- 9 August 2016
- From the section Africa
Gabon, located on the west coast of Africa, is one of the region's more stable countries.
Since independence from France in 1960, Gabon has had just three presidents. Late President Omar Bongo ruled for more than four decades until his death in 2009.
During Omar Bongo's rule, Gabon maintained a close relationship with France under a system known as "Francafrique", receiving both political and military support in exchange for business favours.
But relations have cooled since his son Ali won a contested election in 2009 and French authorities launched a long-running corruption investigation into the family's assets.
Gabon is a major oil producer but a third of its population live in poverty, according to the World Bank.
The Gabonese Republic
Population 1.5 million
Area 267,667 sq km (103,347 sq miles)
Languages French, Bantu-group languages
Life expectancy 62 years (men), 64 years (women)
Currency CFA (Communaute Financiere Africaine) franc
President: Ali Ben Bongo Ondimba
Ali Bongo was elected in 2009, following the death of his father and long-time president Omar Bongo, in a poll disputed by the opposition.
In 2011, the main opposition candidate in the 2009 vote, Andre Mba Obame, declared himself the rightful winner and legitimate president. Mr Bongo responded by banning Mr Obame's opposition National Union.
His presidency has been overshadowed by a long-running French investigation into allegations of embezzlement involving the Bongo family's assets.
Born in 1959 in Brazzaville, Congo where his father was serving in the armed forces, Mr Bongo was educated in France. His family converted from Christianity to Islam in 1973.
He entered politics in 1981 and has served as both foreign and defence minister.

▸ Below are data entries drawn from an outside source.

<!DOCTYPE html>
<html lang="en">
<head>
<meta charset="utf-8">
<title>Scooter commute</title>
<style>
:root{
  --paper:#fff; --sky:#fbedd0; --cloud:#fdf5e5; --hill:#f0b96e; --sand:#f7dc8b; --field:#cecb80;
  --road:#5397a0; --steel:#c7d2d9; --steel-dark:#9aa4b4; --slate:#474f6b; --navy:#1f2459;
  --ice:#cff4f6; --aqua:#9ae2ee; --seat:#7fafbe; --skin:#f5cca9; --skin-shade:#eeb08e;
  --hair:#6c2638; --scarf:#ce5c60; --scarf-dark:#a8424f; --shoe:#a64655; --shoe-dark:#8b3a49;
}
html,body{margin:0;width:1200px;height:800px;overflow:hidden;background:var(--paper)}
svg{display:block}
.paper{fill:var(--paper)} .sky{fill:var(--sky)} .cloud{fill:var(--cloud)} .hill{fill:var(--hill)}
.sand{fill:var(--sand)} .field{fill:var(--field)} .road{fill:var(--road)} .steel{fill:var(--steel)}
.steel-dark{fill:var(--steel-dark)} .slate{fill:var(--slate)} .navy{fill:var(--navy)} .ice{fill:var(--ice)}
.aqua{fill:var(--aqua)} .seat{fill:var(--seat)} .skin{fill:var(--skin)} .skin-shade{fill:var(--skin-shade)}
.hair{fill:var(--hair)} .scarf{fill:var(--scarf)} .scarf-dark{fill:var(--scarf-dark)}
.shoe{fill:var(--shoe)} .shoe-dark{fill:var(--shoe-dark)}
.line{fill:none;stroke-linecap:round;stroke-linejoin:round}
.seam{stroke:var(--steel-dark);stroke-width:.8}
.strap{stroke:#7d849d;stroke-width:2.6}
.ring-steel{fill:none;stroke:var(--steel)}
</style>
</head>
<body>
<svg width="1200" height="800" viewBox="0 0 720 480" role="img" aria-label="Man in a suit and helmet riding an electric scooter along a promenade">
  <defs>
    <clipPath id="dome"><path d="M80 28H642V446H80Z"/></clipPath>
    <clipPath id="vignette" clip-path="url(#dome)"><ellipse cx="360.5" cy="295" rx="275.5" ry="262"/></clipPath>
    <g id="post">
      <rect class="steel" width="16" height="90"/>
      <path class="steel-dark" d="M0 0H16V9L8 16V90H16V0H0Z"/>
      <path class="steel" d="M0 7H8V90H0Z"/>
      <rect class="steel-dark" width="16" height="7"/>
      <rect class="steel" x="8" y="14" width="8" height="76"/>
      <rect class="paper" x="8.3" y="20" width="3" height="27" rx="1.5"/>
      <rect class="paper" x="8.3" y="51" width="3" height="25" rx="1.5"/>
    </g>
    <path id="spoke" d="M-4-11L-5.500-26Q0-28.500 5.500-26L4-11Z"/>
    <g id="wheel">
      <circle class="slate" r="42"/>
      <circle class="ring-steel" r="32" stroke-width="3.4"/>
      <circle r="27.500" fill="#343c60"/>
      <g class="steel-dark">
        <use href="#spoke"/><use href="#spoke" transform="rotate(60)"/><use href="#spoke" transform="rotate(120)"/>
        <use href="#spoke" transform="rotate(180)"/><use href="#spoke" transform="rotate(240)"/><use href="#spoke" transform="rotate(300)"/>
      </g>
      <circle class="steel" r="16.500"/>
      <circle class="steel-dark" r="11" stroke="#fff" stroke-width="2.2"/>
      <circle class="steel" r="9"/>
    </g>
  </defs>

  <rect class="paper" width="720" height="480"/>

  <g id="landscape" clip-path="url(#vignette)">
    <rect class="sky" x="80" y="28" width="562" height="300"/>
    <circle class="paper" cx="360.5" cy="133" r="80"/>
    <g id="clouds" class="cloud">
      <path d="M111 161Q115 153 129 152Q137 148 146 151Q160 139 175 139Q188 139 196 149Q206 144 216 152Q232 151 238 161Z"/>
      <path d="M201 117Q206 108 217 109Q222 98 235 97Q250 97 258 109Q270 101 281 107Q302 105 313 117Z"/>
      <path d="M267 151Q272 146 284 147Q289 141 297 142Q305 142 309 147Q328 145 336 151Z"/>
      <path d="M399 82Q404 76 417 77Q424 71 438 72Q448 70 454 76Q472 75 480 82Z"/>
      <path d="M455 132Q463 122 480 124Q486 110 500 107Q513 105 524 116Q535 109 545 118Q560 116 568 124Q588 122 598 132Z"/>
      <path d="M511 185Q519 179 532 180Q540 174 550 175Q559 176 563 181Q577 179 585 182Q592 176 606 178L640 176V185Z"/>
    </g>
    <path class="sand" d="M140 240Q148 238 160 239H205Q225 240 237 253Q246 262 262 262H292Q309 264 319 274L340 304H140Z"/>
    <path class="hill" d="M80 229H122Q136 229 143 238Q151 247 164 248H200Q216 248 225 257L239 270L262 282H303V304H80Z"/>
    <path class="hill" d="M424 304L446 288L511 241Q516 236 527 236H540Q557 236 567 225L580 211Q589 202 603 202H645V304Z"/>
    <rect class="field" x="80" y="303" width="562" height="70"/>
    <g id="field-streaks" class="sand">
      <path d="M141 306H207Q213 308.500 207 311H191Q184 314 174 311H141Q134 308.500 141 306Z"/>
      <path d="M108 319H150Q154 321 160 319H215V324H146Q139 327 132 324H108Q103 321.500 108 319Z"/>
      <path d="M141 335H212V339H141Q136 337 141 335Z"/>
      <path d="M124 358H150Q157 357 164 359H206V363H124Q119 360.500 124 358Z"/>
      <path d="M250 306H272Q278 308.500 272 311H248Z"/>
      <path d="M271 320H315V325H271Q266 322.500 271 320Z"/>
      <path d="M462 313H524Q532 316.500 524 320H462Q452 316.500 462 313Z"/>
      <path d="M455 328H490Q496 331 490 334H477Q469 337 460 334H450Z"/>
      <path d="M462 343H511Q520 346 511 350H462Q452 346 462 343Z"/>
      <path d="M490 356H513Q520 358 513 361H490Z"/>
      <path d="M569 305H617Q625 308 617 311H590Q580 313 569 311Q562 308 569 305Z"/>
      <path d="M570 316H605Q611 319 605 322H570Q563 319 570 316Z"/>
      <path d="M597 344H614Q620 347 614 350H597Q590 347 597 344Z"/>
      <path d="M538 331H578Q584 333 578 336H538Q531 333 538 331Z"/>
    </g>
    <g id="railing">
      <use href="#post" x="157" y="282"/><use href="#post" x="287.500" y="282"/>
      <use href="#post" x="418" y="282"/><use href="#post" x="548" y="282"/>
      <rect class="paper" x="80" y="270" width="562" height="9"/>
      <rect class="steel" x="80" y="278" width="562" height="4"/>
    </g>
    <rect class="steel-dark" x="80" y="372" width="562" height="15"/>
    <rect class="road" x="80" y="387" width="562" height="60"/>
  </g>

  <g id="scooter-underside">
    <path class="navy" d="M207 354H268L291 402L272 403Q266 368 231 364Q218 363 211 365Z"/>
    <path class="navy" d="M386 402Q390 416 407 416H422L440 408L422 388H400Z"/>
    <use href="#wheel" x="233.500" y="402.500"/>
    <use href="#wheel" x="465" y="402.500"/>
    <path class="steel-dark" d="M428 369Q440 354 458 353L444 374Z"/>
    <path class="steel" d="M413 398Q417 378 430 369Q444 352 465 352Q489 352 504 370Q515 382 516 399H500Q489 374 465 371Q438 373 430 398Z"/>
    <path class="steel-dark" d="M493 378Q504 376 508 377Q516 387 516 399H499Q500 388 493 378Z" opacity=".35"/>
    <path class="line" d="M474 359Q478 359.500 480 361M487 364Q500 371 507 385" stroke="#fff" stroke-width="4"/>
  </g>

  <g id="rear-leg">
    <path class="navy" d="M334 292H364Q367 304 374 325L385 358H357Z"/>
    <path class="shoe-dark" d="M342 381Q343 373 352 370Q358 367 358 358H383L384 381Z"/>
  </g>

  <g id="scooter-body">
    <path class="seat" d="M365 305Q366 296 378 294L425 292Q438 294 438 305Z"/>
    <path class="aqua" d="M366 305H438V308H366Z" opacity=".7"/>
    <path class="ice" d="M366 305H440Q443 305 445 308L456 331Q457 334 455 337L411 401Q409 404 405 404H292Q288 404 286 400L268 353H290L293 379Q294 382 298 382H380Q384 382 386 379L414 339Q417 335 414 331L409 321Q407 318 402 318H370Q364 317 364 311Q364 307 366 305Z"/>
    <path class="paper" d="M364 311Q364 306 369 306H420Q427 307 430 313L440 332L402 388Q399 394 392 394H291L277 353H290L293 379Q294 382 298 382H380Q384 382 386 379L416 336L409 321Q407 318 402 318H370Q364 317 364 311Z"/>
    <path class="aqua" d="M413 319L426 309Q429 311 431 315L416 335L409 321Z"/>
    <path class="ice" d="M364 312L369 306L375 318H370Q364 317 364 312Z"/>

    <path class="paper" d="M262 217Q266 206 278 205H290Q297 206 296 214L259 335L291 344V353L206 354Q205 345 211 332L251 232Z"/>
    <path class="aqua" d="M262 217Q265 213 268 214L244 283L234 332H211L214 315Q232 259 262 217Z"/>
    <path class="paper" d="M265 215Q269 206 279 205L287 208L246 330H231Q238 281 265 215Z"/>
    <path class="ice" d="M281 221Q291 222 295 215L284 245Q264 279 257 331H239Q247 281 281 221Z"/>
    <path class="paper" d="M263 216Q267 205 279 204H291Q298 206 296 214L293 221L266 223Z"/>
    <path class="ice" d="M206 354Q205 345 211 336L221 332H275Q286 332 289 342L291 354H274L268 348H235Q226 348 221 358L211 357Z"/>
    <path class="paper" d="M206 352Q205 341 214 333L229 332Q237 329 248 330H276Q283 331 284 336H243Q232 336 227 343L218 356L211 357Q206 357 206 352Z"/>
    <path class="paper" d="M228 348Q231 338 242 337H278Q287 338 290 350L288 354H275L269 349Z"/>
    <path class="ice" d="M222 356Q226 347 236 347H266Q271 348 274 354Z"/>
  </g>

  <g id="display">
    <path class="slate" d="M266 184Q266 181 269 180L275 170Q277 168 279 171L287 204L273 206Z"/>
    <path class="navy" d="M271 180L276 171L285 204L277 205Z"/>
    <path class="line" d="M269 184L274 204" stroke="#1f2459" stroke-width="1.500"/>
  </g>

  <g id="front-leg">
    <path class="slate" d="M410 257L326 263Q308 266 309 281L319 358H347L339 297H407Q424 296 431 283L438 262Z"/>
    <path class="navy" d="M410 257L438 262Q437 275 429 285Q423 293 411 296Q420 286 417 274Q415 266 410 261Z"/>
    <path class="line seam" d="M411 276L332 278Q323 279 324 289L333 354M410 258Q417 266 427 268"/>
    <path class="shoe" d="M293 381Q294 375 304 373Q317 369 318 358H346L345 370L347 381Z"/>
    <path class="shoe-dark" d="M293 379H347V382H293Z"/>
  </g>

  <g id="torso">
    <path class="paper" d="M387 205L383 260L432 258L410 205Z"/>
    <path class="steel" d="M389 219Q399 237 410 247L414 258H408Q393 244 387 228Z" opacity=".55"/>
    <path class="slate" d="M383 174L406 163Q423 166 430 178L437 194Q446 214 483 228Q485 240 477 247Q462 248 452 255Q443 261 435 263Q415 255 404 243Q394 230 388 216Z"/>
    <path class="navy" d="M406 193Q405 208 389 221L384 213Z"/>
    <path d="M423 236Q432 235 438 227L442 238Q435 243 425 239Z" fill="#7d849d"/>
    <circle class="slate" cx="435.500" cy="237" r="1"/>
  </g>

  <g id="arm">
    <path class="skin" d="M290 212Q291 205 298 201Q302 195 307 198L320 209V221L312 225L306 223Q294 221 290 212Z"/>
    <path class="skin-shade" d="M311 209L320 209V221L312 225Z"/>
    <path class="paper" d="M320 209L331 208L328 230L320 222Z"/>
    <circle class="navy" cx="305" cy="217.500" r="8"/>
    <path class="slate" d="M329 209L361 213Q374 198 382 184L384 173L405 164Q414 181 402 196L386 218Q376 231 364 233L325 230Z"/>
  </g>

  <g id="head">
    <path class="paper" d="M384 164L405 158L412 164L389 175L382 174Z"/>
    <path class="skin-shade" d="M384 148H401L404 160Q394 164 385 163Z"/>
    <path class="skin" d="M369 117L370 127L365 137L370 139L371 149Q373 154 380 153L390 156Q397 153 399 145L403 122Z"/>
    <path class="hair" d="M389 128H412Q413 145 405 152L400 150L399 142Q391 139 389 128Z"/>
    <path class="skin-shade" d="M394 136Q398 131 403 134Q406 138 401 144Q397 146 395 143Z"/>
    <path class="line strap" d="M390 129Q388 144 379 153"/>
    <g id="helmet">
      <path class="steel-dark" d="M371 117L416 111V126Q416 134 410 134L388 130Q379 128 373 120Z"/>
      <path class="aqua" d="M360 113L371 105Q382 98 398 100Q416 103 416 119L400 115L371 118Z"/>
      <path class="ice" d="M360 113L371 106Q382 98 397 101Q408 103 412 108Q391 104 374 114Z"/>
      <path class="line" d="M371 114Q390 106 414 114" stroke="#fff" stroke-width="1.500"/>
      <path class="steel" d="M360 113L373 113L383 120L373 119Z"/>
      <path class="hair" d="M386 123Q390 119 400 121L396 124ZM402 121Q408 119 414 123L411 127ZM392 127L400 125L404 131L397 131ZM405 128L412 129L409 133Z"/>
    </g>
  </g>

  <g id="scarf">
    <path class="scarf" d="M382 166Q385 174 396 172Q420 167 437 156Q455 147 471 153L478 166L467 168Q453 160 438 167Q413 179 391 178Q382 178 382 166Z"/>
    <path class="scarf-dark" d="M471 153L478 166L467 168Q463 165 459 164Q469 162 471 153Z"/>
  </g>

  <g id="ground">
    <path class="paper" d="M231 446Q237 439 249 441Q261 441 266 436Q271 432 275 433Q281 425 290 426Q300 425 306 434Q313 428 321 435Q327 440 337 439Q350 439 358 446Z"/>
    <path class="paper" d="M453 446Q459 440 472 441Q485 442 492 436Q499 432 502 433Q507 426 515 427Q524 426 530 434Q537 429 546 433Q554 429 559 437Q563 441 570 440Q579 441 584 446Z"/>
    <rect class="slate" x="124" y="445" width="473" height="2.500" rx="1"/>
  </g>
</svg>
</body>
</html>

- Mr Bongo is standing for re-election on 27 August 2016. Critics have protested against his candidacy, saying he is ineligible to run. They argue that he was adopted and born in a different country, but supporters say the allegations about his nationality are spurious.
Gabon's main broadcast media are government-controlled.
In 2013, Reporters Without Borders acknowledged the authorities had made some progress in media freedom but said journalists still faced "police brutality and intimidation by officials". The watchdog called for an overhaul of the country's 2001 media law.
There were more than 670,000 internet users out of a population of 1.5 million by November 2015. (Internetworldstats.com).
Some key dates in Gabon's history:
14th-19th century - European settlers: Arrival of Portuguese slave traders, followed by French, Dutch and British.
1839 - France signs treaties with Gabonese coastal chiefs. Local Mpongwe ruler signs away sovereignty to the French.
1910 - Gabon becomes one of four territories making up French Equatorial Africa.
1958 - Gabon votes to become autonomous republic in the French Community.
1960 - Gabon declares independence.
1967 - Omar Bongo becomes president after the death Leon Mba.
1967-2009 - Omar Bongo dominates Gabonese politics, serving seven consecutive terms.
1990s - Multi-party political system introduced.
2003 - Constitution amended to repeal term limits, ensuring President Bongo holds the presidency for life.
2009 - Death of Omar Bongo, succeeded by his son Ali Ben Bongo Ondimba.